You are currently viewing our forum as a guest, which gives you limited access to view most discussions and access our other features. By joining our community, at no cost, you will have access to post topics, communicate privately with other members (PM), respond to polls, upload content and access many other special features. Registration is free, fast and simple, so please join our community today!
Have a 5VZ-FE,2RZ-FE or 3RZ-FE that needs a valve adjustment? Here's How!
In this write up, a 5VZ-FE is being used. The 3RZ-FE and 2RZ-FE require the same valve adjustment method, so this applies to those engines as well.
-Digital Dial Caliper
-Various Valve Shim Sizes
-Feeler Gauge Set
-Wrench to turn the cam if head is off, or 19mm socket to turn the crank if the head is installed
*ALL 3RZ/2RZ/5VZ valve adjustments are done with the engine COLD*
In this case, the cylinder head is not yet installed. If the head is installed, turn the engine to TDC and mark the position of the cam sprockets in relation to each other before removing the camshafts.
If you look at the back of the cam sprockets, there is a dot on each cam, which are the timing marks. These 2 dots should be facing each other when the cam is installed. It helps to make it a little more visible to yourself, I used a marker. Note: If engine is assembled, turn to TDC and paint a mark across the cams.
The next step is to take a feeler gauge and see what the valve clearances are currently at. This head was brand new, so the valves were extremely out of spec. You might find zero clearances, which is not good.

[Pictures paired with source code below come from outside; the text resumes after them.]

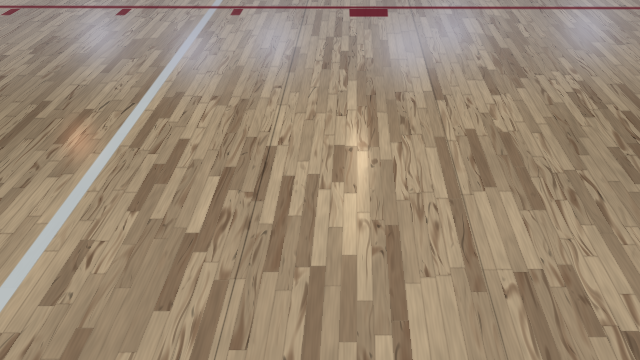
Reproduce this texture procedurally as a WebGL 2 fragment shader.

```glsl
#version 300 es
precision highp float;

uniform vec2 u_resolution;
out vec4 fragColor;

const vec2 VANISH = vec2(0.991, 1.521);
const float PLANK_WIDTH = 0.034;
const vec3 WOOD_DARK = vec3(0.44, 0.345, 0.265);
const vec3 WOOD_MID = vec3(0.60, 0.52, 0.42);
const vec3 WOOD_LIGHT = vec3(0.70, 0.62, 0.505);
const vec3 SHEEN = vec3(0.70, 0.71, 0.78);
const vec3 PAINT_WHITE = vec3(0.73, 0.76, 0.77);
const vec3 PAINT_RED = vec3(0.39, 0.11, 0.16);

float hash(vec2 p) {
    vec3 q = fract(vec3(p.xyx) * 0.1031);
    q += dot(q, q.yzx + 33.33);
    return fract((q.x + q.y) * q.z);
}

vec2 gradient(vec2 cell) {
    float angle = 6.28318 * hash(cell);
    return vec2(cos(angle), sin(angle));
}

// Gradient noise, roughly -0.7 to 0.7
float noise(vec2 p) {
    vec2 i = floor(p), f = fract(p);
    vec2 u = f * f * f * (f * (f * 6.0 - 15.0) + 10.0);
    vec2 e = vec2(1.0, 0.0);
    float low = mix(dot(gradient(i), f), dot(gradient(i + e), f - e), u.x);
    float high = mix(dot(gradient(i + e.yx), f - e.yx), dot(gradient(i + 1.0), f - 1.0), u.x);
    return mix(low, high, u.y);
}

// Soft-edged band around zero
float band(float dist, float radius, float blur) {
    return 1.0 - smoothstep(radius - blur, radius + blur, abs(dist));
}

float glow(vec2 p, vec2 center, vec2 size) {
    vec2 q = (p - center) / size;
    return exp(-dot(q, q));
}

// Rectangle whose sides lean toward the vanishing point
float floorMark(vec2 p, vec2 center, vec2 extent, float blur) {
    vec2 q = p - center;
    q.x -= q.y * (center.x - VANISH.x) / (center.y - VANISH.y);
    return band(q.x, extent.x, blur) * band(q.y, extent.y, blur);
}

// Plain board tone: mostly mid to light, a few darker boards
vec3 boardTone(vec2 id) {
    float tone = hash(id);
    vec3 color = mix(WOOD_MID * 0.96, WOOD_LIGHT, smoothstep(0.1, 0.95, tone));
    return mix(color, WOOD_DARK, 0.50 * smoothstep(0.26, 0.0, tone));
}

// Staggered planks: ground.x runs across the boards, ground.y along them
vec3 planks(vec2 ground, float depth, float pixel) {
    float across = ground.x / PLANK_WIDTH;
    float column = floor(across);
    float len = mix(0.10, 0.21, hash(vec2(column, 7.0)));
    float along = ground.y / len + 9.0 * hash(vec2(column, 31.0));
    vec2 id = vec2(column, floor(along)) + 60.0;
    vec2 shift = vec2(hash(id + 17.0), hash(id + 43.0)) * 50.0;

    // Blend tones across the joints so the board edges stay soft
    float side = fract(across) - 0.5;
    float sideGap = (0.5 - abs(side)) * PLANK_WIDTH * depth;
    float endGap = (0.5 - abs(fract(along) - 0.5)) * len * depth * depth;
    float nearJoint = 1.0 - smoothstep(0.0, 1.6 * pixel, min(sideGap, endGap));
    vec3 color = mix(boardTone(id), WOOD_MID, 0.45 * nearJoint);

    // Cloudy heartwood, streaks and fine grain
    float warp = noise(ground * vec2(24.0, 12.0) + shift);
    float cloud = noise(ground * vec2(48.0, 13.0) + shift + 1.4 * warp);
    float streak = noise(ground * vec2(95.0, 12.0) + shift.yx + 2.0 * warp);
    float grain = noise(ground * vec2(210.0, 34.0) + shift);
    float patchy = smoothstep(0.2, 0.85, hash(id + 71.0));
    color = mix(color, WOOD_DARK, 0.80 * patchy * smoothstep(0.02, 0.48, cloud));
    color = mix(color, WOOD_DARK * 0.85, 0.60 * patchy * smoothstep(0.15, 0.5, streak));
    color *= 1.0 + 0.07 * grain + 0.09 * cloud + 0.05 * warp;

    // Knots and mineral flecks, broken up by the warp
    float fleck = noise(ground * vec2(85.0, 30.0) + shift.yx * 2.0 + 2.5 * warp);
    color *= 1.0 - 0.34 * patchy * smoothstep(0.34, 0.60, fleck);

    // Faint joints
    color *= 1.0 - 0.09 * band(sideGap, 0.0008, 1.4 * pixel);
    color *= 1.0 - 0.10 * band(endGap, 0.0007, 1.4 * pixel);
    return color;
}

void main() {
    vec2 p = gl_FragCoord.xy / u_resolution.y;
    float pixel = 1.0 / u_resolution.y;
    float depth = VANISH.y - p.y;
    vec2 ground = vec2((p.x - VANISH.x) / depth, 1.0 / depth);
    vec3 color = planks(ground, depth, pixel);

    // Wide seams between floor panels
    for (int i = 0; i < 2; i++) {
        float seam = -0.26 + 0.536 * float(i);
        float strength = 0.44 - 0.12 * float(i);
        color *= 1.0 - strength * band((ground.x - seam) * depth, 0.0013, 1.2 * pixel);
    }

    // Broad shading, darker at the left and the right middle
    color *= 0.97 + 0.05 * glow(p, vec2(0.95, 0.4), vec2(0.65, 0.5));
    color *= 1.0 - 0.13 * glow(p, vec2(0.0, 0.68), vec2(0.42, 0.24));
    color *= 1.0 - 0.10 * glow(p, vec2(1.78, 0.62), vec2(0.35, 0.25));

    // White boundary stripe
    color = mix(color, PAINT_WHITE, 0.94 * band((ground.x + 0.732) * depth, 0.019 * depth, 1.3 * pixel));

    // Cool window reflections on the far floor
    color = mix(color, SHEEN * 0.86, 0.42 * smoothstep(0.64, 1.0, p.y));
    vec2 windows[6] = vec2[6](vec2(0.28, 0.90), vec2(0.54, 0.86), vec2(0.76, 0.88),
                              vec2(1.13, 0.87), vec2(1.26, 0.92), vec2(1.63, 0.92));
    for (int i = 0; i < 6; i++) {
        color = mix(color, SHEEN * 1.05, 0.52 * glow(p, windows[i], vec2(0.085, 0.09)));
    }

    // Warm lamp reflections
    color += vec3(0.20, 0.18, 0.15) * glow(p, vec2(1.0, 0.575), vec2(0.036, 0.10));
    color += vec3(0.09, 0.08, 0.06) * glow(p, vec2(0.98, 0.40), vec2(0.05, 0.14));
    color += vec3(0.17, 0.10, 0.07) * glow(p, vec2(0.22, 0.61), vec2(0.05, 0.055));

    // Red far line, central block and short ticks
    float red = band(p.y - 0.981 + 0.002 * p.x, 0.0028, 1.2 * pixel);
    red = max(red, floorMark(p, vec2(1.024, 0.965), vec2(0.053, 0.011), pixel));
    for (int i = 0; i < 3; i++) {
        vec2 tick = vec2(0.03 + 0.314 * float(i), 0.967);
        red = max(red, 0.85 * floorMark(p, tick, vec2(0.013, 0.009), pixel));
    }
    color = mix(color, PAINT_RED, 0.90 * red);
    fragColor = vec4(clamp(color, 0.0, 1.0), 1.0);
}
```
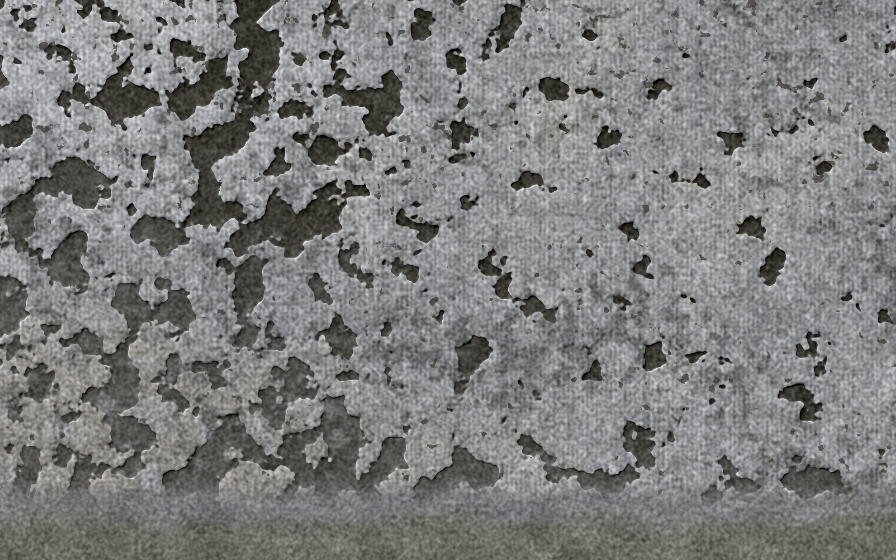
Reproduce this texture procedurally as a Shadertoy shader.

```glsl
// Weathered concrete wall: combed plaster flaking off in dark patches above a mossy foot.

const vec3 PLASTER       = vec3(0.565, 0.570, 0.580);
const vec3 PLASTER_WARM  = vec3(0.535, 0.530, 0.505);
const vec3 CHALK         = vec3(0.740, 0.750, 0.775);
const vec3 LICHEN        = vec3(0.330, 0.335, 0.330);
const vec3 PATCH_DARK    = vec3(0.195, 0.190, 0.155);
const vec3 PATCH_GREY    = vec3(0.315, 0.315, 0.300);
const vec3 FOOT_MOSS     = vec3(0.400, 0.410, 0.365);
const vec3 FOOT_DUST     = vec3(0.475, 0.470, 0.480);

const float PATCH_SCALE  = 13.0;   // patches per canvas height
const float SPECK_SCALE  = 42.0;
const float COMB_LINES   = 118.0;  // vertical grooves per canvas height
const float COMB_DEPTH   = 0.040;
const float GRAIN_SCALE  = 150.0;
const float EDGE         = 0.022;  // softness of patch outlines
const float FOOT_HEIGHT  = 0.095;

vec2 hash2(vec2 cell) {
    vec3 q = fract(cell.xyx * vec3(0.1031, 0.1030, 0.0973));
    q += dot(q, q.yzx + 33.33);
    return fract((q.xx + q.yz) * q.zy) * 2.0 - 1.0;
}

// Gradient noise, centred on zero
float noise(vec2 p) {
    vec2 i = floor(p), f = fract(p);
    vec2 u = f * f * f * (f * (f * 6.0 - 15.0) + 10.0);
    vec2 e = vec2(0.0, 1.0);
    float bottom = mix(dot(hash2(i), f), dot(hash2(i + e.yx), f - e.yx), u.x);
    float top = mix(dot(hash2(i + e.xy), f - e.xy), dot(hash2(i + e.yy), f - e.yy), u.x);
    return mix(bottom, top, u.y);
}

float fbm(vec2 p) {
    float sum = 0.0, amp = 1.0;
    for (int i = 0; i < 4; i++) {
        sum += amp * noise(p);
        p = mat2(1.6, 1.2, -1.2, 1.6) * p + 17.3;
        amp *= 0.5;
    }
    return sum;
}

// Positive inside a flaked patch; patches thin out to the right
float patchField(vec2 p) {
    float threshold = mix(0.07, 0.33, smoothstep(0.3, 1.35, p.x));
    threshold -= 0.17 * exp(-pow((p.y - 0.15) / 0.05, 2.0));
    threshold -= 0.22 * noise(p * 3.1 + 8.0);
    vec2 warp = 0.008 * vec2(noise(p * 30.0), noise(p * 30.0 + 51.0));
    return fbm((p + warp) * PATCH_SCALE + 3.7) - threshold;
}

// Small dark pits, gathered in clusters and more common near the top
float speckField(vec2 p) {
    float cluster = 0.30 * noise(p * 5.0 + 23.0) + 0.12 * smoothstep(0.5, 1.0, p.y);
    return fbm(p * SPECK_SCALE + 71.0) - 0.46 + cluster;
}

vec3 plaster(vec2 p, float grain, float lowerLeft) {
    float cloud = fbm(p * 3.5 + 40.0);
    vec3 color = mix(PLASTER, PLASTER_WARM, clamp(lowerLeft + cloud, 0.0, 1.0));
    color += 0.10 * cloud + 0.11 * fbm(p * vec2(30.0, 22.0) + 5.0);

    // Chalky bloom, strongest at the upper left
    float upperLeft = smoothstep(0.25, 0.9, p.y) * (1.0 - smoothstep(0.2, 1.1, p.x));
    float bloom = smoothstep(-0.1, 0.5, fbm(p * 14.0 + 90.0) + 0.35 * upperLeft);
    color = mix(color, CHALK, bloom * (0.22 + 0.38 * upperLeft));

    // Fuzzy lichen film
    float film = fbm(p * 26.0 + 12.0) + 0.7 * noise(p * 4.0 + 61.0);
    color = mix(color, LICHEN, 0.62 * smoothstep(0.12, 0.5, film));

    // Combed grooves, broken up along their length
    float x = p.x + 0.0015 * noise(p * vec2(40.0, 12.0));
    float wear = 0.65 + 0.9 * noise(p * vec2(50.0, 18.0) + 33.0);
    color += COMB_DEPTH * wear * (1.0 - 0.6 * lowerLeft) * sin(6.28318 * COMB_LINES * x);
    return color + 0.27 * grain;
}

void mainImage(out vec4 fragColor, in vec2 fragCoord) {
    vec2 p = fragCoord / iResolution.y;
    float grain = noise(p * GRAIN_SCALE) + 0.6 * noise(p * GRAIN_SCALE * 0.5 + 9.0);
    float lowerLeft = (1.0 - smoothstep(0.15, 0.65, p.y)) * (1.0 - smoothstep(0.2, 1.2, p.x));
    vec3 color = plaster(p, grain, lowerLeft);

    // Flaked patches with a shaded upper rim and a lit lower rim
    float field = patchField(p);
    float relief = patchField(p + vec2(-0.003, 0.005)) - field;
    float rim = exp(-14.0 * abs(field));
    float greyness = 1.0 - smoothstep(0.35, 1.15, p.y + 0.45 * p.x);
    greyness = max(greyness, 1.0 - smoothstep(0.15, 0.32, p.y));
    vec3 bare = mix(PATCH_DARK, PATCH_GREY, clamp(greyness + 0.6 * noise(p * 9.0), 0.0, 1.0));
    bare += 0.16 * grain + 0.09 * fbm(p * 32.0) - 0.05 * rim;
    color = mix(color, bare, 0.95 * smoothstep(-EDGE, EDGE, field));
    color += 1.8 * relief * rim;

    // Pits
    float pits = smoothstep(-0.04, 0.08, speckField(p));
    color = mix(color, PATCH_DARK + 0.05 + 0.1 * grain, 0.8 * pits);

    // Pale crumbs scattered over the worn lower left
    float crumbs = smoothstep(0.12, 0.42, fbm(p * 24.0 + 130.0)) * lowerLeft;
    color = mix(color, vec3(0.60, 0.62, 0.65) + 0.3 * grain, 0.6 * crumbs);

    // Dusty, mossy foot of the wall
    float ragged = p.y + 0.035 * fbm(p * 8.0 + 19.0);
    float foot = 1.0 - smoothstep(FOOT_HEIGHT, FOOT_HEIGHT + 0.055, ragged);
    float moss = 1.0 - smoothstep(0.035, 0.095, ragged + 0.03 * noise(p * 3.0));
    vec3 ground = mix(FOOT_DUST, FOOT_MOSS, moss);
    ground += 0.20 * grain + 0.10 * fbm(p * vec2(12.0, 20.0)) - 0.03 * pits;
    color = mix(color, ground, 0.9 * foot);

    fragColor = vec4(clamp(color, 0.0, 1.0), 1.0);
}
```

-Go through and write the clearances on the cylinder head. The number on the left is the next size down of the clearance, the right is the actual clearance. These measurements are in inches. (.009,.010, etc.)
A wrench can be used on the cam service bolt to turn the cam into the desired position to check clearances. If the head is installed, DO NOT turn the cam by this bolt. Instead, turn the engine over with a 19mm socket on the crankshaft pulley bolt.
If you look at the cams from the side, you'll notice that one cam sprocket has 2 pieces. Between the cams is a spring that applies tension in order to keep the cams lined up at all times.
You need to install a bolt through this threaded hole (circled in pic below) PRIOR to removing the cam so that the cam sprocket stays together.
*Hint* this bolt can be easily left in by accident after the cam has been reinstalled. To avoid this, use a valve cover bolt. It is the same size bolt as the one that is needed to hold the cams together. When you come up a valve cover bolt short, you know where it is!
To remove the cam, remove the 12mm cam cap bolts and caps, and lift it the cam out. Note the order of the cam caps upon removal.
Now for the gnar part
Here is a pic of a valve shim that was causing a .010" clearance. A 009" feeler gauge would not fit.
The spec for this 5VZ exhaust valve is .011-.014". Since the clearance was .010" (which is to tight), we need to go DOWN .004" in shim size to achieve the correct .014" valve clearance. (.014-.010 = .004")
To remove the shims, pop them out with a flathead screwdriver.
Next, remove the shim. You need to measure it to see how thick it is.
You'll notice there is a dot in the middle, this is burned on sludge. DO NOT measure the shim over that dot, it will read an incorrect measurement.
The shim measures .114" with a .010" valve clearance
Now, remember the .004" thinner shim that we need? That means we need our shim to measure .110" in order to have the correct clearance. (.114-.004 = .110)
The exhaust valves should be set on the loose side, measuring AT LEAST the max clearance (.014"), .015" is a good cushion.
Intake valves run much cooler than exhaust valves, so the clearances are less crucial. If an exhaust valve is to tight, it will burn and then you're bummed.
Our goal for the exhaust valve clearance is .015". The shim measured .114" with a .010" valve clearance, so we need a shim that is .005" thinner.
The the shim new should measure .109" thick. (.114" old shim - .005" for new shim = .109" shim)
Using your hands, set the dial caliper to the size shim you need. In our case, it is .109".
The dial caliper measurement is still in inches.
Now hit the MM button on your digital caliper. Now the shim size that you need is converted from inches to MM, which is how Toyota sizes shims.
The measurement in MM for our desired shim is .277mm. (.109")
-Find the shim that is closest to this measurement, and install it.
-Repeat this for every valve on both the intake and exhaust valves.
-Reinstall the cam. Don't forget that sprocket bolt!
-Recheck valve clearances. If they are still incorrect, repeat the process as needed.
-In this example, the exhaust valve clearance was too tight, so we needed to DOWN in shim size. If the valve clearance is too loose, you need to go UP in shim size.
Hope this helps some people out!
This ad is not displayed to registered members. Register your free account today and become a member on Yotatech!